People Political Sciences

Marlene Jugl Wins IRSPM Christopher Pollitt Prize for Best Conference Paper

, by Weiwei Chen
This prize is awarded to the authors of the best paper submitted and presented during the International Research Society for Public Management conference

Marlene Jugl, of Bocconi's Department of Social and Political Sciences, is one of the two winners of Christopher Pollitt Prize for Best Conference Paper, conferred by the International Research Society for Public Management (IRSPM).

This prize is awarded during the IRSPM conference to the authors of the best paper submitted and presented at any panel of the conference (Budapest, 3-5 April, 2023). Papers are nominated by panel chairs and assessed by a committee chaired by the conference host. It is named after the late Professor Christopher Pollitt, whose outstanding public management scholarship is well known around the world.

Prof. Jugl's paper, "Country Size, Vulnerability, and Collective Crisis Recognition", studies how different governments recognize crises to better understand the reasons why some manage crises more efficiently than others.

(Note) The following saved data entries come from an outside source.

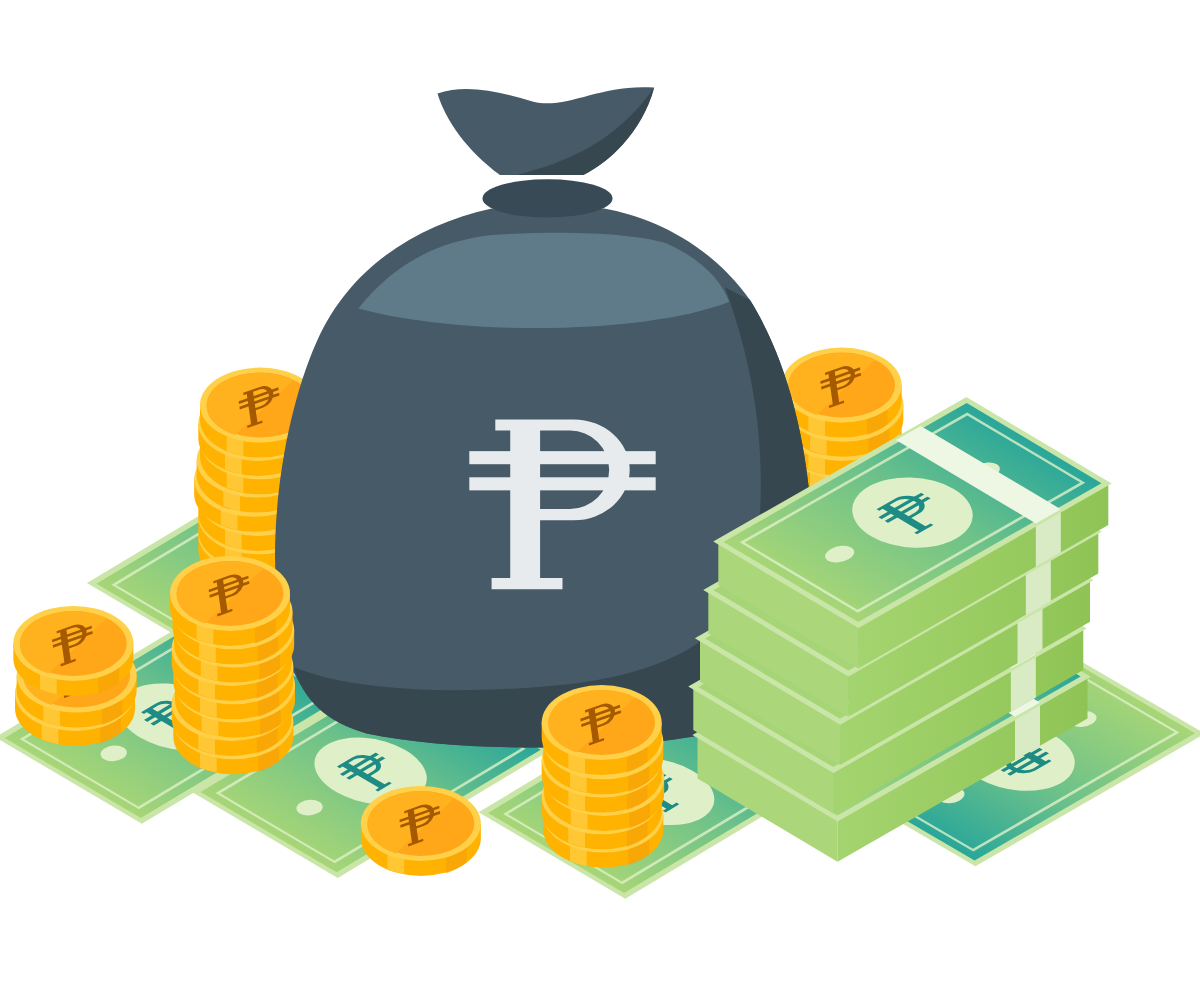
<!DOCTYPE html>
<html lang="en">
<head>
<meta charset="utf-8">
<title>Peso Savings</title>
<link rel="stylesheet" href="https://fonts.googleapis.com/css2?family=Noto+Serif&display=swap">
<style>
  :root {
    --bg: #ffffff;
    --bag: #465a67;
    --bag-dark: #37474f;
    --bag-light: #5f7b89;
    --bag-tie: #384a55;
    --symbol-light: #e8ebee;
    --coin-face: #ffa619;
    --coin-inner: #ffb21e;
    --coin-rim: #ffd04a;
    --coin-side: #ffb300;
    --coin-side-dark: #f59e0b;
    --coin-mark: #a65a00;
    --note-light: #a8d676;
    --note-teal: #28a69a;
    --note-pale: #dff0c8;
    --note-edge: #c9e6a8;
    --note-mark: #1e8c85;
    --bundle-left: #acd67a;
    --bundle-right: #8fc455;
    --band: #eef6e4;
    --band-shade: #d9ebc4;
  }
  html, body { margin: 0; padding: 0; overflow: hidden; background: var(--bg); }
  body { width: 1200px; height: 1001px; font-family: "Noto Serif", serif; }
  .artwork { display: block; width: 1200px; height: 1001px; }
</style>
</head>
<body>
<svg class="artwork" viewBox="0 0 1440 1201" preserveAspectRatio="xMidYMid meet" role="img" aria-label="Money bag with peso sign, stacks of gold coins and bundles of banknotes">
  <defs>
    <linearGradient id="note-fill" x1="0" y1="0" x2="1" y2="0">
      <stop offset="0" stop-color="var(--note-light)"/>
      <stop offset="0.55" stop-color="#6cc18a"/>
      <stop offset="1" stop-color="var(--note-teal)"/>
    </linearGradient>
    <linearGradient id="bundle-side" x1="0" y1="0" x2="1" y2="0">
      <stop offset="0" stop-color="#a4d46f"/>
      <stop offset="1" stop-color="var(--bundle-right)"/>
    </linearGradient>

    <symbol id="peso-sign" viewBox="0 0 100 100">
      <path fill-rule="evenodd" d="M14 5 H56 A30 27 0 0 1 56 59 H38 V90 H50 V96 H12 V90 H22 V11 H14 Z M38 11 V53 H54 A21 21 0 0 0 54 11 Z"/>
      <rect x="0" y="22" width="100" height="7"/>
      <rect x="0" y="36" width="100" height="7"/>
    </symbol>

    <g id="banknote">
      <rect x="0" y="0" width="300" height="160" fill="url(#note-fill)" stroke="var(--note-edge)" stroke-width="6"/>
      <rect x="14" y="14" width="272" height="132" fill="none" stroke="var(--note-pale)" stroke-width="3" opacity="0.8"/>
      <circle cx="150" cy="80" r="50" fill="var(--note-pale)"/>
      <use href="#peso-sign" x="124" y="54" width="52" height="52" fill="var(--note-mark)"/>
      <ellipse cx="62" cy="80" rx="14" ry="10" fill="var(--note-pale)"/>
      <ellipse cx="238" cy="80" rx="14" ry="10" fill="var(--note-pale)"/>
    </g>

    <g id="coin">
      <path d="M-72 0 V18 A72 45 0 0 0 72 18 V0 Z" fill="var(--coin-side)"/>
      <path d="M-40 37 V55 A72 45 0 0 0 -20 61 V43 Z" fill="var(--coin-rim)" opacity="0.7"/>
      <path d="M30 42 V60 A72 45 0 0 0 55 47 V29 Z" fill="var(--coin-side-dark)" opacity="0.6"/>
      <ellipse cx="0" cy="0" rx="72" ry="45" fill="var(--coin-rim)"/>
      <ellipse cx="0" cy="0" rx="64" ry="39" fill="var(--coin-face)"/>
      <path d="M-64 0 A64 39 0 0 1 40 -30 L-30 36 A64 39 0 0 1 -64 0 Z" fill="var(--coin-inner)"/>
      <use href="#peso-sign" x="-28" y="-24" width="56" height="48" fill="var(--coin-mark)" transform="skewY(-12) rotate(-8)"/>
    </g>

    <g id="coin-side-only">
      <path d="M-72 0 V18 A72 45 0 0 0 72 18 V0 A72 45 0 0 1 -72 0 Z" fill="var(--coin-side)"/>
      <path d="M-72 0 A72 45 0 0 0 72 0" fill="none" stroke="var(--coin-rim)" stroke-width="4"/>
    </g>

    <g id="bill-bundle">
      <polygon points="862,650 1030,750 1030,802 862,702" fill="var(--bundle-left)"/>
      <polygon points="1030,750 1330,578 1330,630 1030,802" fill="url(#bundle-side)"/>
      <polygon points="1243,628 1273,611 1273,663 1243,680" fill="var(--band-shade)"/>
      <use href="#banknote" transform="matrix(0.993,-0.567,1.05,0.625,862,650)"/>
      <polygon points="1075,528 1105,511 1273,611 1243,628" fill="var(--band)"/>
    </g>
  </defs>

  <g class="floor-notes">
    <use href="#banknote" transform="matrix(0.833,-0.5,1.06,0.625,110,700)"/>
    <use href="#banknote" transform="matrix(0.833,-0.5,1.06,0.625,0,885)"/>
    <use href="#banknote" transform="matrix(0.833,-0.5,1.06,0.625,235,950)"/>
    <use href="#banknote" transform="matrix(0.833,-0.5,1.06,0.625,580,975)"/>
    <use href="#banknote" transform="matrix(-0.9,0.52,-1.06,-0.62,1440,880)"/>
  </g>

  <g class="coins-behind-bag">
    <use href="#coin" x="310" y="642"/>
    <use href="#coin" x="310" y="620"/>
    <use href="#coin" x="310" y="598"/>
    <use href="#coin" x="305" y="575"/>
    <use href="#coin" x="308" y="552"/>
    <use href="#coin" x="312" y="530"/>
    <use href="#coin" x="310" y="508"/>
    <use href="#coin" x="312" y="486"/>
    <use href="#coin" x="1012" y="552"/>
    <use href="#coin" x="1012" y="530"/>
    <use href="#coin" x="1010" y="508"/>
    <use href="#coin" x="1012" y="485"/>
    <use href="#coin" x="1010" y="462"/>
  </g>

  <g class="money-bag">
    <path d="M590 250 C500 270 420 320 380 410 C340 500 320 640 335 740 C345 810 370 860 440 880 C560 905 760 900 850 880 C940 860 975 790 975 690 C978 560 950 440 900 360 C850 290 780 260 725 250 Z" fill="var(--bag)"/>
    <path d="M900 360 C950 440 978 560 975 690 C975 790 940 860 850 880 C760 900 560 905 440 880 C390 866 365 840 352 800 C420 830 560 835 690 820 C840 800 900 740 910 640 C920 540 905 440 870 345 Z" fill="var(--bag-dark)"/>
    <path d="M430 370 C470 320 520 290 590 282 C680 276 760 280 800 292 C840 310 865 335 875 362 C780 400 560 405 430 370 Z" fill="var(--bag-light)"/>
    <path d="M525 112 C560 100 600 110 640 122 C680 132 720 100 785 105 C770 160 730 195 700 210 L600 210 C560 180 535 145 525 112 Z" fill="var(--bag)"/>
    <path d="M785 105 C770 160 730 195 700 210 L620 210 C680 195 740 170 785 105 Z" fill="var(--bag-dark)"/>
    <ellipse cx="657" cy="238" rx="78" ry="23" fill="var(--bag-tie)"/>
    <use href="#peso-sign" x="563" y="492" width="224" height="224" fill="var(--symbol-light)"/>
  </g>

  <g class="bill-stack">
    <use href="#bill-bundle" transform="translate(-25,232)"/>
    <use href="#bill-bundle" transform="translate(-30,174)"/>
    <use href="#bill-bundle" transform="translate(-22,116)"/>
    <use href="#bill-bundle" transform="translate(-12,58)"/>
    <use href="#bill-bundle"/>
  </g>

  <g class="coins-front">
    <use href="#coin" x="90" y="832"/>
    <use href="#coin" x="92" y="810"/>
    <use href="#coin" x="88" y="772"/>

    <use href="#coin" x="280" y="866"/>
    <use href="#coin" x="278" y="844"/>
    <use href="#coin" x="282" y="822"/>
    <use href="#coin" x="280" y="800"/>
    <use href="#coin" x="278" y="778"/>
    <use href="#coin" x="281" y="756"/>
    <use href="#coin" x="279" y="734"/>
    <use href="#coin" x="276" y="712"/>

    <use href="#coin" x="724" y="978"/>
    <use href="#coin" x="722" y="956"/>
    <use href="#coin" x="725" y="934"/>
    <use href="#coin" x="722" y="912"/>
    <use href="#coin" x="724" y="890"/>
    <use href="#coin" x="722" y="867"/>

    <use href="#coin" x="505" y="988"/>
  </g>
</svg>
</body>
</html>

Previous literature has argued that the more specialized governments are, the better they are at recognizing a crisis early, but Prof. Jugl finds the opposite. "When there is a formal professional structure that focuses on monitoring crisis signals, everyone else just says 'it's their business' and does not pay attention to it. This was the case of Germany during the migration crisis in 2015. The country had a specialized monitoring unit, but they were under so much pressure that they were very afraid of sounding a false alarm. So, they completely underestimated the number of asylum seekers in 2015 and, in the end, this structure failed. Luxembourg however, being a small country, didn't have the capacity for such a specialized unit. And we would expect, based on previous research, that they would not be so good at recognizing the crisis, but they were actually better and faster," says Prof. Jugl. "It's kind of a paradox, but the reason is that in the case of Luxembourg, everyone in the government tried to contribute, which made the difference."

IRSPM's mission is to develop and support research about public management and public policy implementation amongst the international research community and to facilitate the creation and dissemination of new knowledge and understanding across this community.